In the entries below, find the lines that include "leave" and give their number as the whole reply.

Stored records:
- - - - -
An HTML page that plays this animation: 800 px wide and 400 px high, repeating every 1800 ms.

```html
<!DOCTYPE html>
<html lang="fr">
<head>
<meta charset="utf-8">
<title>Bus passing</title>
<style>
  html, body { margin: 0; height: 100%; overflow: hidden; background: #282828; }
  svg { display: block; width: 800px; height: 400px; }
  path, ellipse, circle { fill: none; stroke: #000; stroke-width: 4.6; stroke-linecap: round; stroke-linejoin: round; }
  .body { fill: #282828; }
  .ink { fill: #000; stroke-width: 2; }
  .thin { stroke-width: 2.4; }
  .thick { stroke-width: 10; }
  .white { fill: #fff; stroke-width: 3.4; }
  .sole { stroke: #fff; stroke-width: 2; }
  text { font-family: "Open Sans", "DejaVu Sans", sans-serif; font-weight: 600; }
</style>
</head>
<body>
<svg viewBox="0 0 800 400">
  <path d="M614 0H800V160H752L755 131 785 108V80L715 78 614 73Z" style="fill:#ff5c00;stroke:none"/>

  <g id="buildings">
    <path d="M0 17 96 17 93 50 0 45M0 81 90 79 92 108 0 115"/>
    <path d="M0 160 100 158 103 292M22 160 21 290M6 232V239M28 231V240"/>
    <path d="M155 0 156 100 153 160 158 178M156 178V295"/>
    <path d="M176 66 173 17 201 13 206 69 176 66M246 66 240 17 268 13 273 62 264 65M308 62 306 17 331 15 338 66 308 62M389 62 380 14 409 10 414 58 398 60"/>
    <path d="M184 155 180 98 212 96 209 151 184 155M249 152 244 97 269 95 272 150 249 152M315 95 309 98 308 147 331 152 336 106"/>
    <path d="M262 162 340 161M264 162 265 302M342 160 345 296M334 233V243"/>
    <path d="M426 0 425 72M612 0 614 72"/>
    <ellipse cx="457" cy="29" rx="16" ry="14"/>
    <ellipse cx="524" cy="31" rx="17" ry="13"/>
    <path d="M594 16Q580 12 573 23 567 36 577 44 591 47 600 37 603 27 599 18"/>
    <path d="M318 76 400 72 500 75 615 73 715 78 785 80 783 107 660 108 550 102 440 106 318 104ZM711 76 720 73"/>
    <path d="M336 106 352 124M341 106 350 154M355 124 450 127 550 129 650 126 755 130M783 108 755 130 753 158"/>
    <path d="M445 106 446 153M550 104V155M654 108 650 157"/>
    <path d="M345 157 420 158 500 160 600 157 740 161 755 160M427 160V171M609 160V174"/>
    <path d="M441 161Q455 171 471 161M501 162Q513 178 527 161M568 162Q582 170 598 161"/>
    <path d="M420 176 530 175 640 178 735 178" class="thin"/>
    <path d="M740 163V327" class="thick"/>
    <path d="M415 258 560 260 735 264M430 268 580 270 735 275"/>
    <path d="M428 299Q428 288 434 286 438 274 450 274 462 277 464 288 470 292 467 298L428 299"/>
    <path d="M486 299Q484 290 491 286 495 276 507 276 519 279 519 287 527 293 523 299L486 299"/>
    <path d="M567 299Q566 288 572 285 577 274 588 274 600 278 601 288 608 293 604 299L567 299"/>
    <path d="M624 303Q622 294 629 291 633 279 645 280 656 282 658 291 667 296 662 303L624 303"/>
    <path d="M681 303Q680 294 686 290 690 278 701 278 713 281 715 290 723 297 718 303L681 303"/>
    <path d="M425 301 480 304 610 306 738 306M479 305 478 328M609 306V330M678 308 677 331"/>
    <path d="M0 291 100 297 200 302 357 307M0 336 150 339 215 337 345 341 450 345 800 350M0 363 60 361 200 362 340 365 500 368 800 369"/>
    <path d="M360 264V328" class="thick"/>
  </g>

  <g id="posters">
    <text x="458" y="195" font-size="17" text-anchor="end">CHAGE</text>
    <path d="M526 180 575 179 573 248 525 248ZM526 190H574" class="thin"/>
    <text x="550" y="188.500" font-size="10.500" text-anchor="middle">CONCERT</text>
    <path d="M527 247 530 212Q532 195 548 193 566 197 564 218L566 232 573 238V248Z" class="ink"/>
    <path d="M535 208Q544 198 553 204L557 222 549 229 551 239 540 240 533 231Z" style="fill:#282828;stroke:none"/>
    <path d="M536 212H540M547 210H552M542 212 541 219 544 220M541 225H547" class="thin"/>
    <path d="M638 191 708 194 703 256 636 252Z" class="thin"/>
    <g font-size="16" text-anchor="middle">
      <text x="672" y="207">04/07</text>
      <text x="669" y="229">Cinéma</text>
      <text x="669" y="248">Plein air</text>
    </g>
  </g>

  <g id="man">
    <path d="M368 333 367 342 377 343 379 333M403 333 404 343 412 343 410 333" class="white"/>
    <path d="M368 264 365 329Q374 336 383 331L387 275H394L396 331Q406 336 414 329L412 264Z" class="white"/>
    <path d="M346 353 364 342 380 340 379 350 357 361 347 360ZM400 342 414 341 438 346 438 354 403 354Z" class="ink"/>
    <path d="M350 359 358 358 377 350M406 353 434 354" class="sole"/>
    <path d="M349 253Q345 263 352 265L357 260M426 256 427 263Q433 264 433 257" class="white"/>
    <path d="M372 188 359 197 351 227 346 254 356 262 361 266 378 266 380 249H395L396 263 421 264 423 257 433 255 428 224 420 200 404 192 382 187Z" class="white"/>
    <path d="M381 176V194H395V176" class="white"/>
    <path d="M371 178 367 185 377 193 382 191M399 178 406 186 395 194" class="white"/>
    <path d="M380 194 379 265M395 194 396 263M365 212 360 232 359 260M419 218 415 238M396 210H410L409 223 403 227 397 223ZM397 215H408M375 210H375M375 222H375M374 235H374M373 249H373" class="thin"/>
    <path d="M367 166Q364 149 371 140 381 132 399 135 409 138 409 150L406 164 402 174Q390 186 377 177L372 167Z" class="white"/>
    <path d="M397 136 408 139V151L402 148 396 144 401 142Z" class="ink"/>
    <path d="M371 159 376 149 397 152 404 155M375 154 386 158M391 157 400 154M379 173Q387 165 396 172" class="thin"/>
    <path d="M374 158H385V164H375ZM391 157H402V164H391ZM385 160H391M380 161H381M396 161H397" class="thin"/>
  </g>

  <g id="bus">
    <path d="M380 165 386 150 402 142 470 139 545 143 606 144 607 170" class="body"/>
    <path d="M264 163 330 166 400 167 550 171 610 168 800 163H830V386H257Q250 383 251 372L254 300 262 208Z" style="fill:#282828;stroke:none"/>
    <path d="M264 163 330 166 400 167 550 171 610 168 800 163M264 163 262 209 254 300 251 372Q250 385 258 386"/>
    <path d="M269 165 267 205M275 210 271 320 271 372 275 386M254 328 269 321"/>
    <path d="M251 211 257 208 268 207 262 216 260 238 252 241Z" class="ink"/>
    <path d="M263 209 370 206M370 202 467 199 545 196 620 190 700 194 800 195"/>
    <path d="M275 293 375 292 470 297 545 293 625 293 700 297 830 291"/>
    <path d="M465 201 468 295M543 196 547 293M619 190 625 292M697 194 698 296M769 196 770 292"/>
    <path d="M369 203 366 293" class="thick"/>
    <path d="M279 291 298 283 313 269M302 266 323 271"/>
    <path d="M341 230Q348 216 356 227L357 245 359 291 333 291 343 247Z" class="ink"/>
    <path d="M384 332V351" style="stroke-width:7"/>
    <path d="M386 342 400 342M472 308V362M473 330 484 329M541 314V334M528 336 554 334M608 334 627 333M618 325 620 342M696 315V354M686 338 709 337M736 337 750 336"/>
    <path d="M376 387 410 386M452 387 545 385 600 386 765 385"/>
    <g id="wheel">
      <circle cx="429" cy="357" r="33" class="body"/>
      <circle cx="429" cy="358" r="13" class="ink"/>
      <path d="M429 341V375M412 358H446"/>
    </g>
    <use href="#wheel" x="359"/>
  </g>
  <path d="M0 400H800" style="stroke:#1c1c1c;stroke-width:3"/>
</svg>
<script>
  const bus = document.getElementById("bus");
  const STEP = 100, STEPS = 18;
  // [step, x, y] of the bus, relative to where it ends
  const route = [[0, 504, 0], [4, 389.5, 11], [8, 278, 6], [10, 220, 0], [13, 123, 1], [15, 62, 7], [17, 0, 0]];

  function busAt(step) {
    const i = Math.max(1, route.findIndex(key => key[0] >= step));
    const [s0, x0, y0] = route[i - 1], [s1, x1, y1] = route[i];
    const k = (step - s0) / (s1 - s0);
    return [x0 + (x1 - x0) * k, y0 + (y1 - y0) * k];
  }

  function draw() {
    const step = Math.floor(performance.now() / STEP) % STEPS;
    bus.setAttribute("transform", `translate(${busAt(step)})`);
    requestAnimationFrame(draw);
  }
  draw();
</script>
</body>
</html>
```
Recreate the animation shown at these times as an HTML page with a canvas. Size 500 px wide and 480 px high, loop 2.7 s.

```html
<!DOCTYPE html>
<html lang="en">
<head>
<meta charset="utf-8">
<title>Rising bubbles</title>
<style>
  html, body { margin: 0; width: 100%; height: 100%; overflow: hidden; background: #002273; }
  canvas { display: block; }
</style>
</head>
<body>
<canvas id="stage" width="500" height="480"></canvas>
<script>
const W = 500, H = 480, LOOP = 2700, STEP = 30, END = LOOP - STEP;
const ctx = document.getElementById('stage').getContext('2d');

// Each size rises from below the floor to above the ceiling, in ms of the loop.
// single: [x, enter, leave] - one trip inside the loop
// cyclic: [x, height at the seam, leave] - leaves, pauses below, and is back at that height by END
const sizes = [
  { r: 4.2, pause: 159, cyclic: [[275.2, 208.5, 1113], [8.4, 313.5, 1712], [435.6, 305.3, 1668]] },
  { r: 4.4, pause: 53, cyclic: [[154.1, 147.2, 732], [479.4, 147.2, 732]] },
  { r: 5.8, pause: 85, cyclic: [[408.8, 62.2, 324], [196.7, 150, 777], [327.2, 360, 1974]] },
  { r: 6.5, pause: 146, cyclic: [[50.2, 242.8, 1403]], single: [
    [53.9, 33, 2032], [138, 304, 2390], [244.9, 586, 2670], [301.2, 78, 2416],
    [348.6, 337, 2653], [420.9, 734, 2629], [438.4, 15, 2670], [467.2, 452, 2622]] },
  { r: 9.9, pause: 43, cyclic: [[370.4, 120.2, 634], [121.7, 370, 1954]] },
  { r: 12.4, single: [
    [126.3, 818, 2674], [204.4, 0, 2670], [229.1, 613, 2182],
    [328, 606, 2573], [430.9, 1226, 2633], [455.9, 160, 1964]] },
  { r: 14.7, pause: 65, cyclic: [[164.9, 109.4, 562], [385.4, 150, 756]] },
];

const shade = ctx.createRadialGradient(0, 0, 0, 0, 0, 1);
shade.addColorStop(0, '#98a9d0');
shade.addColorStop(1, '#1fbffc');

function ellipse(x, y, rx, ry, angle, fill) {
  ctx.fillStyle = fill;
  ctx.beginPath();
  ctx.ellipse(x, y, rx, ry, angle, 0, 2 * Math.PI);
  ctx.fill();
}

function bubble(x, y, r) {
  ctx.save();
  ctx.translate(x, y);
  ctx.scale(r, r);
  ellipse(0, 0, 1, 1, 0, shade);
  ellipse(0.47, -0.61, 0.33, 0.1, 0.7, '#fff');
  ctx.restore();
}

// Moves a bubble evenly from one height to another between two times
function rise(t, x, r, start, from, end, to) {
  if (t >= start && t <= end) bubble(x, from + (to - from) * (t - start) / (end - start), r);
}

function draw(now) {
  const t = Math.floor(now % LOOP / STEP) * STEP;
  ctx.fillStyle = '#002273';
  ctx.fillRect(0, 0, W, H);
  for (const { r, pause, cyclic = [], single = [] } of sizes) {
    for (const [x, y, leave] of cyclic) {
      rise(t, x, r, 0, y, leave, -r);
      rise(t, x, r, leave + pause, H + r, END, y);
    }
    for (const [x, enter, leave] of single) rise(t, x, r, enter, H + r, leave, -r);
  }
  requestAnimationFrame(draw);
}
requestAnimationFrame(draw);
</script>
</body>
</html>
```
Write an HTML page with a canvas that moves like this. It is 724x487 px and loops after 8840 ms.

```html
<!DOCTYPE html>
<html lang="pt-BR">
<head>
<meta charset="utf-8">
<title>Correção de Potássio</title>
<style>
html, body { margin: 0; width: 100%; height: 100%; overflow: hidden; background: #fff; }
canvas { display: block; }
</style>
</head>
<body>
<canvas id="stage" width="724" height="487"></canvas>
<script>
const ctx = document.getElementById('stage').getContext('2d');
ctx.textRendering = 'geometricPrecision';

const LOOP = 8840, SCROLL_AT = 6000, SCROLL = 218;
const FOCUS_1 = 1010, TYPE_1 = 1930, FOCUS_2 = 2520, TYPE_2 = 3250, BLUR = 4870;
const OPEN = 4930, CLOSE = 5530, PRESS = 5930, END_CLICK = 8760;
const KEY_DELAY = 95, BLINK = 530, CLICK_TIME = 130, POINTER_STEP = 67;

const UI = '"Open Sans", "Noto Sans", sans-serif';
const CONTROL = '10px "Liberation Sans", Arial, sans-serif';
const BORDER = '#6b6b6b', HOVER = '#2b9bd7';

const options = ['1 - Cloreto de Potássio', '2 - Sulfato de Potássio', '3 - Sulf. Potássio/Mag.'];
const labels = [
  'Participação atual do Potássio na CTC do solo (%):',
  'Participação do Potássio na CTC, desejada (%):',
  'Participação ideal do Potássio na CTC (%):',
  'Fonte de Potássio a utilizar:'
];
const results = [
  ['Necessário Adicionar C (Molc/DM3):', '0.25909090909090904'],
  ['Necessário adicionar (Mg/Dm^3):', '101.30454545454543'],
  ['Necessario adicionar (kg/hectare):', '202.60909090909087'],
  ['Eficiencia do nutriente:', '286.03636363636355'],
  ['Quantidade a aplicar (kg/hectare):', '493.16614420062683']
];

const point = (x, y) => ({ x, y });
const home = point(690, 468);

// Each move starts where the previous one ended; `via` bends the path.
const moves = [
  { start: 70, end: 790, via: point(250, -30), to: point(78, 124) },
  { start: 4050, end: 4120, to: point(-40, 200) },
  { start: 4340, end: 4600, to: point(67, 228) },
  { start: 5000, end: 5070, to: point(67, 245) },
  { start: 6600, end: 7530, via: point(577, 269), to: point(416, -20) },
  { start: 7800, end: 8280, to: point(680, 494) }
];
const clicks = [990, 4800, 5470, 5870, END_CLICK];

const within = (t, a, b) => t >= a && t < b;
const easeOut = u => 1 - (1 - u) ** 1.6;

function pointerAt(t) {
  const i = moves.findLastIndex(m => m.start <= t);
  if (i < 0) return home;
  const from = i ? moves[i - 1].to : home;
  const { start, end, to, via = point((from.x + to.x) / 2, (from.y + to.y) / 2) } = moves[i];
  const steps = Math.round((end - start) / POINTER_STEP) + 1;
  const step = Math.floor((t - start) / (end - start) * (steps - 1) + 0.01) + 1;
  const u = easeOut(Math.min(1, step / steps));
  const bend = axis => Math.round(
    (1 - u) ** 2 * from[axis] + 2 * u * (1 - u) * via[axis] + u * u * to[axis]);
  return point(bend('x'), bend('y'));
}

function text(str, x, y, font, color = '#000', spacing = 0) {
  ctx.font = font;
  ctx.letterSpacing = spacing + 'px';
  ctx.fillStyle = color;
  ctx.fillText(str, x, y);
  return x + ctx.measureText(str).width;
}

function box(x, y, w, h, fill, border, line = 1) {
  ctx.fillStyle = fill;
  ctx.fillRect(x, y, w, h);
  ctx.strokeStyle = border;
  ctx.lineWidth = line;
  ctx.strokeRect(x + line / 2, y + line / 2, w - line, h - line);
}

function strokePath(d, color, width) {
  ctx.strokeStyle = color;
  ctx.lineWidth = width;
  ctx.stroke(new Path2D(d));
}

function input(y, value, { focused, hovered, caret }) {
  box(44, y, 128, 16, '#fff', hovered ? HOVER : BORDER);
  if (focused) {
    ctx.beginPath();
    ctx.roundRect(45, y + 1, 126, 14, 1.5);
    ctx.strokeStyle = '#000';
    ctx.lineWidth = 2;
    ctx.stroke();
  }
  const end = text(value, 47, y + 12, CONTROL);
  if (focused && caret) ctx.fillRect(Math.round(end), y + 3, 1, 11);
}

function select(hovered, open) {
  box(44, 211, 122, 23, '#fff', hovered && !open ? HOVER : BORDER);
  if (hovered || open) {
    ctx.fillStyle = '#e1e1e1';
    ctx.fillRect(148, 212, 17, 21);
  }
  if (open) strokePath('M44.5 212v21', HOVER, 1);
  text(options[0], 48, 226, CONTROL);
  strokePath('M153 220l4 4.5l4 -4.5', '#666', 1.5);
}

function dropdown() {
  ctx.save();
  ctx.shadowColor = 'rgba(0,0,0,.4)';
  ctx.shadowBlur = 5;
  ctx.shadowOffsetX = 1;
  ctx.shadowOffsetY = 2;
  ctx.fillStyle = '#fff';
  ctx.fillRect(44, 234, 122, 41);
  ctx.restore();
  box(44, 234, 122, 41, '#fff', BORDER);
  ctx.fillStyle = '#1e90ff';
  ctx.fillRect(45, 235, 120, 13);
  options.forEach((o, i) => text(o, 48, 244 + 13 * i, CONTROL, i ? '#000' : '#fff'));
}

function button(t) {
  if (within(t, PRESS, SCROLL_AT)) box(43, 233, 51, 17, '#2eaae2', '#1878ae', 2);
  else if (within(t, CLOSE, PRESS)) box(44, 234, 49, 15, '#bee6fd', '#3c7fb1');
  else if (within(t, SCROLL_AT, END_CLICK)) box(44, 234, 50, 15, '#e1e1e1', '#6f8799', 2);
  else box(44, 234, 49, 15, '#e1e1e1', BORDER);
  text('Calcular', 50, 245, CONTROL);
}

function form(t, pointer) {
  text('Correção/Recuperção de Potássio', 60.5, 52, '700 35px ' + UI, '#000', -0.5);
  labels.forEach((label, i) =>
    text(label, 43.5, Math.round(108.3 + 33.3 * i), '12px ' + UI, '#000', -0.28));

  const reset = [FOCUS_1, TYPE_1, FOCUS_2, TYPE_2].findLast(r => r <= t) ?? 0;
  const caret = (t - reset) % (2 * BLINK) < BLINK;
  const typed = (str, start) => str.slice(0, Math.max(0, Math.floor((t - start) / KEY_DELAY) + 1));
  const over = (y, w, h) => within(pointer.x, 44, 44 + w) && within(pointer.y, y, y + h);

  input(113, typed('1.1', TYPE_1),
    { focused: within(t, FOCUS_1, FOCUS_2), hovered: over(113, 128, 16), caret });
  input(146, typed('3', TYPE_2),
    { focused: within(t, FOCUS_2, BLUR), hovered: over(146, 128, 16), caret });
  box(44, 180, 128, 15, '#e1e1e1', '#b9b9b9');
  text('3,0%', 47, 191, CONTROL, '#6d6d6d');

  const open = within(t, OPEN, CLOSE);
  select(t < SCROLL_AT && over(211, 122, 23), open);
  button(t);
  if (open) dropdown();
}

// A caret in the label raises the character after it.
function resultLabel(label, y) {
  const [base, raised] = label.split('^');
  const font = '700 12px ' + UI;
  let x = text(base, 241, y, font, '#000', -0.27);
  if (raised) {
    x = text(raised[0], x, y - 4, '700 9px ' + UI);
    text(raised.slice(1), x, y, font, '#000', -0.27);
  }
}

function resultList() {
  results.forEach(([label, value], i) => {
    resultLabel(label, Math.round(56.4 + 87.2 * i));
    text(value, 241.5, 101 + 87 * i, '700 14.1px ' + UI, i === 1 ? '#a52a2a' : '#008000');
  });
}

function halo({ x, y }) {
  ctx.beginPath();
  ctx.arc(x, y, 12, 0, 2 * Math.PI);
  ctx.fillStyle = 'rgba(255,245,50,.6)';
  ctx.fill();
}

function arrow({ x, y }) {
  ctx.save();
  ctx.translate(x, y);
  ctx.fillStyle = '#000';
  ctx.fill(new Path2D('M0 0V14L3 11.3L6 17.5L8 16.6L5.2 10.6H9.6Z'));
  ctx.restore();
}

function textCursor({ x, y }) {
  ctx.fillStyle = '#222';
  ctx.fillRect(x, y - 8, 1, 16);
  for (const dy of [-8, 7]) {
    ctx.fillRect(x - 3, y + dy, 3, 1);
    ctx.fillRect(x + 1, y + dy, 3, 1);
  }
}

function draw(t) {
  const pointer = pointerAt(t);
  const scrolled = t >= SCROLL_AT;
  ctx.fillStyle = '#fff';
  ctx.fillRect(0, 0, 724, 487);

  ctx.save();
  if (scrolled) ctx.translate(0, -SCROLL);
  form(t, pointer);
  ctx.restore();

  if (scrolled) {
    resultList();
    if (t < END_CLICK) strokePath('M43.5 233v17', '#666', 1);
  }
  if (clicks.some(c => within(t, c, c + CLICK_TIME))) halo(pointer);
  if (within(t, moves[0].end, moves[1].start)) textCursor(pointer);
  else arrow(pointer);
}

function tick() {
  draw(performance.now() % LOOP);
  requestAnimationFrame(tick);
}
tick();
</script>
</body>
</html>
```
- - - - -
#### [Output for this exercise]
6